    Florida delegates to the Republican National Convention in Cleveland kicked off their quadrennial confab with a breakfast featuring four speakers. PolitiFact took a look at some of their talking points.

    Arkansas Republican Gov. Asa Hutchinson, touted his state’s economy on his watch.

    “I’ve been governor for 18 months,” he said. “We have a 3.8 percent unemployment rate, which is the lowest rate in the history of Arkansas.”...

  12. PolitiFact: Donald Trump has floated big tariffs. What could the impact be?

    Perspective

    It hasn't gotten the same amount of attention as some of his more controversial comments, but one of the policy proposals Donald Trump has floated — imposing double-digit tariffs on goods from such countries as China and Mexico — is quietly giving a lot of economists heartburn.

    Trump's proposal springs from an understandable concern — that the U.S. manufacturing base has weakened dramatically over the past few decades, as companies have moved operations to lower-cost countries....

    Speaking in front of recyclables, Donald Trump vowed to rip up international trade deals and start an unrelenting offensive against Chinese economic practices.
  13. PolitiFact: Fact-checking Donald Trump's statements on "radical Islam," immigration and President Obama's loyalties

    Perspective

    In the wake of the Orlando shootings, Donald Trump doubled down on his proposed Muslim immigration ban and not-so-subtly insinuated that President Barack Obama's interests are more aligned with the Islamic State than with the United States.

    Trump has a long history of skepticism about Obama's loyalties, suggesting in years past that Obama is a Muslim and that he was born in Kenya — both claims that PolitiFact found to have no basis in fact.
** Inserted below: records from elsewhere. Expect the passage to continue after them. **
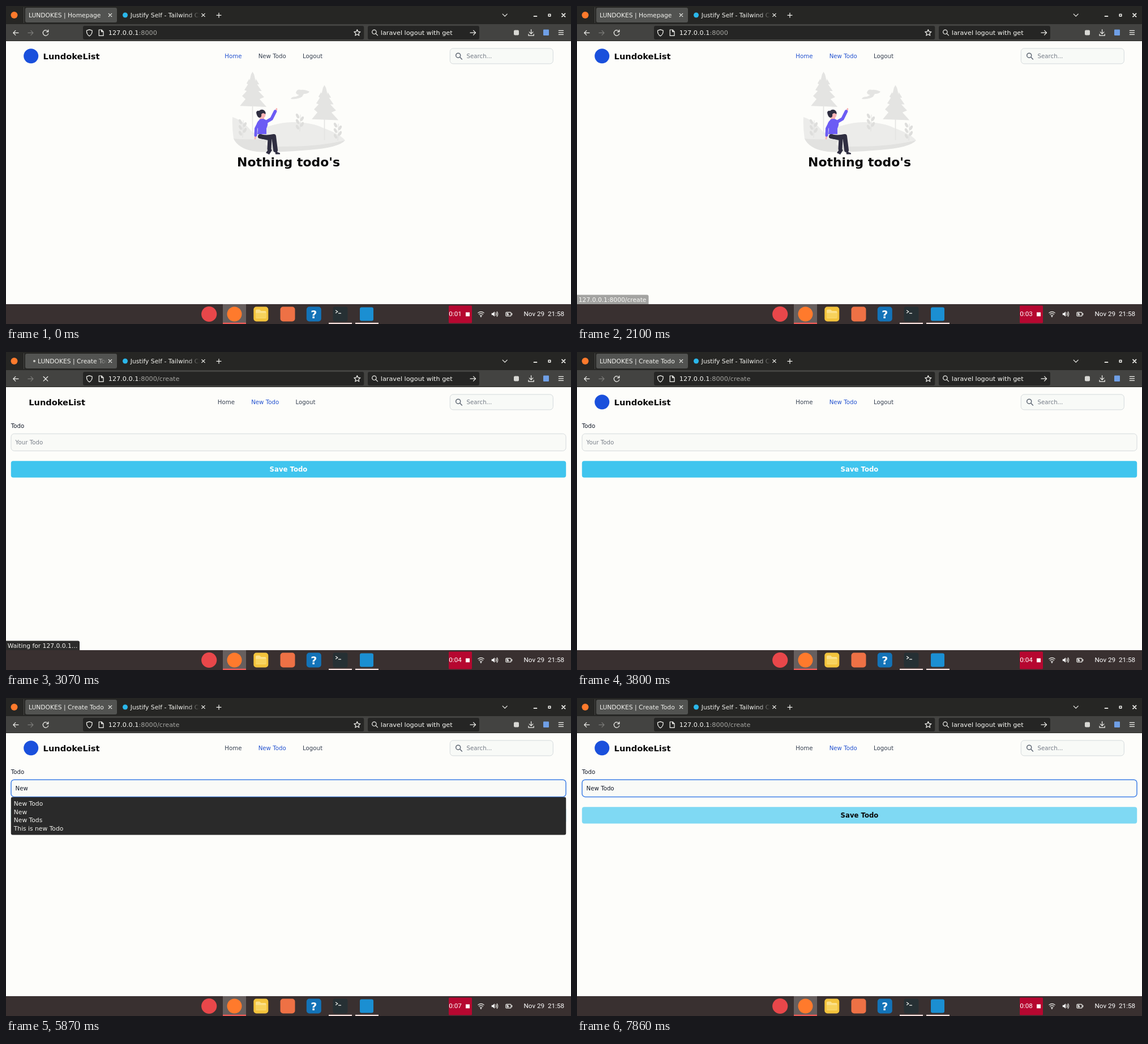
Write an HTML page that moves like this. It is 998 by 561 pixels and loops after 8000 ms.

```html
<!DOCTYPE html>
<html lang="en">
<head>
<meta charset="utf-8">
<title>Todo screencast</title>
<style>
html, body { margin: 0; width: 100%; height: 100%; overflow: hidden; background: #fdfdfa; }
svg { display: block; width: 100%; height: 100%; }
text { font-family: "DejaVu Sans", sans-serif; white-space: pre; }
.panel { font-family: Roboto, sans-serif; font-size: 11.7px; fill: #fff; }
.line { fill: none; stroke: #f4f4f0; stroke-width: 1.2; stroke-linecap: round; stroke-linejoin: round; }
.tab { font-size: 10.72px; fill: #f2f2ee; }
.bar { font-size: 11.25px; fill: #f8f8f4; }
.page { font-size: 10.23px; fill: #374151; }
.bold { font-weight: bold; fill: #080808; }
</style>
</head>
<body>
<svg viewBox="0 0 998 561" preserveAspectRatio="none">
  <defs>
    <linearGradient id="fadeTab"><stop stop-color="#525351" stop-opacity="0"/><stop offset="1" stop-color="#525351"/></linearGradient>
    <linearGradient id="fadeBar"><stop stop-color="#262624" stop-opacity="0"/><stop offset="1" stop-color="#262624"/></linearGradient>
    <clipPath id="tabClip"><rect x="36" y="3" width="143" height="26"/></clipPath>
    <clipPath id="tab2Clip"><rect x="200" y="3" width="142" height="26"/></clipPath>
  </defs>

  <rect width="998" height="561" fill="#fdfdfa"/>

  <g id="nav">
    <circle id="logo" cx="44.2" cy="88.3" r="13" fill="#1a50dc"/>
    <text id="brand" class="bold" y="93.7" font-size="14.61">LundokeList</text>
    <g id="links" class="page">
      <text id="home" x="386.3" y="92.1">Home</text>
      <text id="new" x="445.7" y="92.1">New Todo</text>
      <text id="logout" x="524" y="92.1">Logout</text>
    </g>
    <rect x="784.3" y="74.9" width="182" height="27" rx="5.5" fill="#f8faf7" stroke="#d1d6d8" stroke-width=".9"/>
    <g fill="none" stroke="#5d6672" stroke-width="1.5" stroke-linecap="round"><circle cx="798.7" cy="87.2" r="4"/><path d="M801.8 90.3l3.6 3.7"/></g>
    <text class="page" x="813.5" y="92.1" style="fill:#747b86">Search...</text>
  </g>

  <g id="empty">
    <g id="scene"></g>
    <text class="bold" x="499" y="283" font-size="21.92" text-anchor="middle">Nothing todo's</text>
  </g>

  <g id="form">
    <text class="page" x="8.8" y="134.4" style="fill:#111827">Todo</text>
    <rect id="input" x="9" y="144.2" width="980" height="30.2" rx="5.5" fill="#f9faf7"/>
    <text id="value" class="page" x="16.6" y="163"></text>
    <rect id="caret" y="153" width="1" height="13" fill="#111"/>
    <rect id="save" x="8.8" y="192.2" width="980.4" height="29.4" rx="4"/>
    <text id="saveText" class="bold" x="499" y="211.2" font-size="11.69" text-anchor="middle">Save Todo</text>
    <g id="popup">
      <rect x="8.8" y="174.8" width="980.4" height="66.8" rx="3" fill="#2a2a2a"/>
      <rect id="pick" x="9.5" y="178.6" width="979" height="14.7" fill="#545454"/>
      <g id="rows" class="tab"></g>
    </g>
  </g>

  <g id="status">
    <path id="statusBox" fill="#2b2b2a"/>
    <text id="statusText" class="tab" x="2.8" y="521.8"></text>
  </g>

  <g id="chrome">
    <rect width="998" height="32" fill="#262624"/>
    <rect y="32" width="998" height="30" fill="#434341"/>
    <rect y="61" width="998" height="1" fill="#2b2b28"/>
    <path d="M31.5 2V30" stroke="#484846"/>
    <circle cx="14.5" cy="16" r="6" fill="#ff7a2c"/>
    <rect x="34" y="3" width="162" height="26" rx="3" fill="#525351"/>
    <circle id="throbber" cy="16" r="2.1" fill="#c6c6c2"/>
    <g clip-path="url(#tabClip)"><text id="title" class="tab" y="19.8"></text></g>
    <rect id="titleFade" x="158" y="5" width="21" height="22" fill="url(#fadeTab)"/>
    <circle cx="210.5" cy="16" r="4.5" fill="#2ab7ea"/>
    <g clip-path="url(#tab2Clip)"><text class="tab" x="219.8" y="19.8">Justify Self - Tailwind CSS</text></g>
    <rect x="320" y="5" width="22" height="22" fill="url(#fadeBar)"/>
    <g class="line">
      <path d="M181.3 13.3l5.4 5.4m0-5.4l-5.4 5.4M345.8 13.3l5.4 5.4m0-5.4l-5.4 5.4M372 16.3h8m-4-4v8"/>
      <path d="M877.2 14.2l4 4 4-4"/>
      <path d="M932.5 18.2h5M982 13.3l5.6 5.6m0-5.6l-5.6 5.6" stroke-width="1.7"/>
      <rect x="958.2" y="14.4" width="3.6" height="3.6" stroke-width="1.5"/>
      <path d="M22 47.3h-9.2m4-4l-4 4 4 4"/>
      <path d="M38.8 47.3H48m-4-4l4 4-4 4" stroke="#7c7c79"/>
      <path id="reload" d="M74.4 45.3a4.8 4.8 0 1 0 .3 3.6M74.8 42.2v3.4h-3.4"/>
      <path id="stop" d="M66.2 43.5l7.6 7.6m0-7.6l-7.6 7.6"/>
    </g>
    <g fill="#252524"><rect x="136" y="35" width="496.3" height="24" rx="3"/><rect x="639" y="35" width="197" height="24" rx="3"/></g>
    <g class="line" stroke-width="1.1">
      <path d="M147.3 41.6l4.9 1.8c.2 4.7-1.2 7.6-4.9 9.5-3.7-1.9-5.1-4.8-4.9-9.5z"/>
      <path d="M164.2 42h4.6l3.2 3.2v7.2h-7.8zM168.6 42v3.4h3.4"/>
      <path id="star"/>
      <circle cx="650.4" cy="45.8" r="3.7"/><path d="M653.2 48.6l3.3 3.3"/>
      <path d="M820 47.2h9.6m-4-4l4 4-4 4"/>
      <path d="M927.6 41.5v7.6m-3.3-3.2l3.3 3.3 3.3-3.3M923 49.6v2.6h9.2v-2.6"/>
      <path d="M976.3 43.4h8.2m-8.2 3.5h8.2m-8.2 3.5h8.2"/>
    </g>
    <rect x="897" y="42.5" width="9" height="9" rx="2" fill="#d8d8d4"/>
    <rect x="949" y="41.5" width="10" height="10.5" rx="1" fill="#6f9fe6"/>
    <text class="bar" x="180.8" y="51.2">127.0.0.1<tspan id="path" fill="#a6a6a2"></tspan></text>
    <text class="bar" x="661.8" y="51.2">laravel logout with get</text>
  </g>

  <g id="dock">
    <rect y="526" width="998" height="35" fill="#393030"/>
    <rect x="383" y="526" width="41" height="35" fill="#675f5e"/>
    <rect x="383" y="558.6" width="41" height="2.4" fill="#ec5a56"/>
    <path d="M570 559.8h41M617 559.8h41" stroke="#f4dedb" stroke-width="2.2"/>
    <circle cx="358.7" cy="543.5" r="13.6" fill="#e8474a"/>
    <circle cx="403.5" cy="543.5" r="13" fill="#ff7a2c"/>
    <rect x="437.3" y="530.5" width="26" height="26" rx="5" fill="#f3c33c"/>
    <path d="M441 537.5q0-2 2-2h5l2.5 2.5h7q2 0 2 2v9q0 2-2 2h-14.500q-2 0-2-2z" fill="#fbe08a"/>
    <path d="M441 541.5h18.500v9H441z" fill="#f7d25c"/>
    <rect x="484.5" y="530.5" width="26" height="26" rx="5" fill="#ee7145"/>
    <rect x="530.8" y="530.5" width="26" height="26" rx="5" fill="#1373b8"/>
    <text class="bold" x="543.8" y="550.6" font-size="19" text-anchor="middle" style="fill:#fff">?</text>
    <rect x="577.5" y="530.5" width="26" height="26" rx="4" fill="#263034"/>
    <path class="line" d="M582.5 537l3.400 2.200-3.400 2.200M587.5 542.200h4"/>
    <rect x="625" y="531.5" width="24" height="24" rx="3" fill="#1b8fd2"/>
    <rect x="782" y="528.5" width="41" height="31" rx="1.500" fill="#b60730"/>
    <text id="timer" class="panel" x="782.3" y="547.3"></text>
    <rect x="812" y="540.4" width="7" height="7" fill="#fff"/>
    <g class="line" stroke-width="1.3">
      <path d="M833.800 541.400q5.200-4.200 10.400 0M835.600 543.800q3.400-2.700 6.800 0M837.400 546.100q1.600-1.200 3.200 0"/>
      <path d="M865.300 541q1.700 2.500 0 5M867.300 539.400q2.800 4.100 0 8.200"/>
      <rect x="883" y="540.300" width="9" height="6.600" rx="1"/><path d="M893.600 542.300v2.600"/>
    </g>
    <circle cx="838.900" cy="547.800" r="1.100" fill="#fff"/>
    <path d="M857.800 541.700h2.300l3-2.600v8.800l-3-2.600h-2.300z" fill="#fff"/>
    <path d="M884.500 541.800h3l-1 1.600h2.600l-3.400 3v-2h-1.200z" fill="#fff"/>
    <text class="panel" x="914.500" y="547.300">Nov 29</text>
    <text class="panel" x="957" y="547.300">21:58</text>
  </g>
</svg>
<script>
const $ = id => document.getElementById(id);
const set = (id, attrs) => { for (const k in attrs) $(id).setAttribute(k, attrs[k]); };
const show = (id, on) => { $(id).style.display = on ? '' : 'none'; };
const write = (id, s) => { if ($(id).textContent !== s) $(id).textContent = s; };
const ramp = (t, a, b) => Math.min(1, Math.max(0, (t - a) / (b - a)));
const ease = k => k * k * (3 - 2 * k);
const rgb = s => [1, 3, 5].map(i => parseInt(s.slice(i, i + 2), 16));
const mix = (a, b, k) => {
  const q = rgb(b);
  return `rgb(${rgb(a).map((v, i) => Math.round(v + (q[i] - v) * k))})`;
};
const path = (d, fill) => `<path d="${d}" fill="${fill}"/>`;
const stroke = (d, c, w) => `<path d="${d}" fill="none" stroke="${c}" stroke-width="${w}" stroke-linecap="round" stroke-linejoin="round"/>`;

function tree(x, y, h, base) {
  const tiers = [[.08, .27], [.2, .36], [.36, .55], [.55, .72], [.78, 1]];
  const w = h * .4;
  const right = tiers.map(([a, b], i) => {
    const edge = i ? w * (.3 + i * .175) : w * .22;
    return `L${x + edge * .5} ${y + h * a}L${x + edge} ${y + h * b}`;
  });
  const left = tiers.slice().reverse().map(([a, b], n) => {
    const i = 4 - n, edge = i ? w * (.3 + i * .175) : w * .22;
    return `L${x - edge * .9} ${y + h * (b - .03)}L${x - edge * .5} ${y + h * a}`;
  });
  return path(`M${x} ${y}${right.join('')}${left.join('')}Z`, '#e4e4e2') +
    stroke(`M${x} ${y + h - 4}V${base}`, '#e4e4e2', 1.6);
}

function plant(x, y, h) {
  let s = stroke(`M${x} ${y}q1 ${-h * .5} 1 ${-h}`, '#dededc', .8);
  for (let i = 0; i < 5; i++) {
    const side = i % 2 ? 1 : -1, cy = y - h * (.25 + i * .17), cx = x + side * 4;
    s += `<ellipse cx="${cx}" cy="${cy}" rx="2.4" ry="4.6" transform="rotate(${side * 28} ${cx} ${cy})" fill="#dededc"/>`;
  }
  return s;
}

function buildScene() {
  const dark = '#2f2e41', purple = '#6c5cf4', skin = '#f9b4b4';
  $('scene').innerHTML =
    path('M400 196Q420 202 436 224Q470 206 505 205Q540 205 560 215Q590 226 599 237Q580 247 535 251L445 257Q412 254 402 234Q399 214 400 196Z', '#ececea') +
    path('M402 234Q430 237 470 233Q445 246 470 248Q550 249 599 237Q588 250 535 254Q490 258 450 257.500Q412 255 402 234Z', '#e2e2e0') +
    tree(435.500, 116, 62, 226) + tree(562.500, 139.500, 62, 236) +
    path('M512 153q2-7 9-5q6-1 15 3q-2 4-10 4l-3 5q-8 5-20 4q1-4 9-4l6-3q-5-1-6-4z', '#e4e4e2') +
    plant(519, 221, 29) + plant(586, 237, 29) + plant(418, 232, 30) +
    stroke('M476 187L478 181.500', skin, 2.800) +
    stroke('M441 229L440 234', skin, 2.800) +
    path('M448 192h8v9h-8z', skin) +
    stroke('M457 206L469 199L475.500 186', purple, 5.600) +
    path('M448 200Q456 197 461 203Q464 208 460 216L460 226L444 226Q446 214 443 207Z', purple) +
    stroke('M447 205L441.500 216L441 228', purple, 5) +
    stroke('M449 230Q460 233 473 230L476 254', dark, 8) +
    stroke('M450 230L466 234L465 252', dark, 7) +
    path('M465 251L470 254L465 262L459 259Z', dark) +
    path('M475 254L480 258L484 259.500V261.500H476Z', dark) +
    `<ellipse cx="454.500" cy="192" rx="4" ry="4.800" fill="${skin}"/>` +
    path('M442 188Q443 184 447 185Q451 181 456 184Q460 188 458 191Q454 187 451 191Q452 197 447 197Q443 195 442 188Z', dark);
}

function buildStar() {
  const pts = [...Array(10)].map((_, i) => {
    const a = -Math.PI / 2 + i * Math.PI / 5, r = i % 2 ? 2.7 : 5.8;
    return `${620.3 + r * Math.cos(a)} ${47.4 + r * Math.sin(a)}`;
  });
  set('star', { d: `M${pts.join('L')}Z` });
}

// Timeline, in ms
const HOVER = 1910, CLICK = 2600, SWAP = 2950, LOADED = 3640, FOCUS = 4870;
const KEYS = [5100, 5230, 5360], CHOOSE = 6600;
const BLUE = '#2453d0', GREY = '#374151';

function draw(t) {
  const created = t >= SWAP, loading = t >= CLICK && t < LOADED;
  const logo = !created || t >= LOADED;

  write('timer', '0:0' + (2 + Math.floor((t - 870) / 1000)));

  show('logo', logo);
  set('brand', { x: logo ? 65.6 : 40.2 });
  set('links', { transform: `translate(${logo ? 0 : -12.5})` });
  $('home').style.fill = created ? GREY : BLUE;
  $('new').style.fill = mix(GREY, BLUE, ramp(t, HOVER, HOVER + 120));
  show('empty', !created);
  show('form', created);

  write('title', 'LUNDOKES | ' + (created ? 'Create Todo' : 'Homepage'));
  set('title', { x: loading ? 56 : 40 });
  show('titleFade', loading && created);
  show('throbber', loading);
  set('throbber', { cx: 48 + 4.5 * Math.sin((t - 2992) / 1050 * 2 * Math.PI) });
  show('reload', !loading);
  show('stop', loading);
  write('path', ':8000' + (created ? '/create' : ''));

  const waiting = t >= CLICK;
  write('statusText', waiting ? 'Waiting for 127.0.0.1…' : '127.0.0.1:8000/create');
  set('statusBox', { d: `M0 509.5H${waiting ? 127 : 123.5}q3 0 3 3V526H0Z` });
  const fade = ease(ramp(t, 2045, 2170)) * (1 - ramp(t, LOADED, LOADED + 120));
  set('status', { opacity: fade });

  const typed = KEYS.filter(k => t >= k).length;
  const text = t >= CHOOSE ? 'New Todo' : 'New'.slice(0, typed);
  const focused = t >= FOCUS;
  write('value', text || 'Your Todo');
  $('value').style.fill = text ? '#111827' : '#7a808a';
  set('input', { stroke: focused ? '#3f7fe6' : '#d1d6d8', 'stroke-width': focused ? 1.5 : .9 });
  show('caret', focused && t < 5870 || t >= CHOOSE && t < 6870);
  set('caret', { x: 16.6 + (text ? $('value').getComputedTextLength() : 0) });

  show('popup', typed > 0 && t < CHOOSE);
  set('pick', { opacity: t >= 6330 ? 1 : 0 });

  const hover = ramp(t, 7450, 7620);
  set('save', { fill: mix('#40c5ee', '#7fd9f3', hover) });
  $('saveText').style.fill = mix('#ffffff', '#080808', hover);
}

buildScene();
buildStar();
$('rows').innerHTML = ['New Todo', 'New', 'New Tods', 'This is new Todo']
  .map((s, i) => `<text x="13.8" y="${190 + i * 14.6}">${s}</text>`).join('');

function tick() {
  draw(performance.now() % 8000);
  requestAnimationFrame(tick);
}
tick();
</script>
</body>
</html>
```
But now Trump has a bigger and more consequential platform, speaking as the presumptive Republican nominee for president....

    Donald Trump has not tempered the tenor of his remarks since becoming the presumptive GOP nominee.
  14. PolitiFact: Fact-checking Bernie Sanders on 'Meet the Press'

    National

    Presidential candidate Bernie Sanders said Sunday he believes he still has a chance to win the Democratic nomination by winning the California primary against Hillary Clinton.

    But whether he's ahead or behind in pledged delegates when the primaries end, Sanders said he intends to make a case to superdelegates to support him.

    Sanders argued on Meet the Press that he's a better nominee for November because he polls better than Clinton in head-to-head matchups against presumptive Republican nominee Donald Trump....

    Democratic presidential candidate Sen. Bernie Sanders, I-Vt., speaks at a campaign rally Saturday in Santa Maria, Calif.
  15. PunditFact: Newt Gingrich says China stole $360 billion in intellectual property

    Business

    The statement

    "The Chinese last year probably stole $360 billion in intellectual property from the United States."

    Newt Gingrich, May 15 on Fox News Sunday

    The ruling

    Intellectual property refers to creative concepts such as inventions, literary and artistic works, designs, symbols, names and images used in commerce, according to the World Intellectual Property Organization. Its creators and owners are protected legally through patents, copyrights and trademarks, but cross-border theft of intellectual property is hard to police....

    CNN Coverage of the State of the Union in Washington, D.C. on January 28th, 2014. Newt Gingrich broadcasts from the D.C. bureau.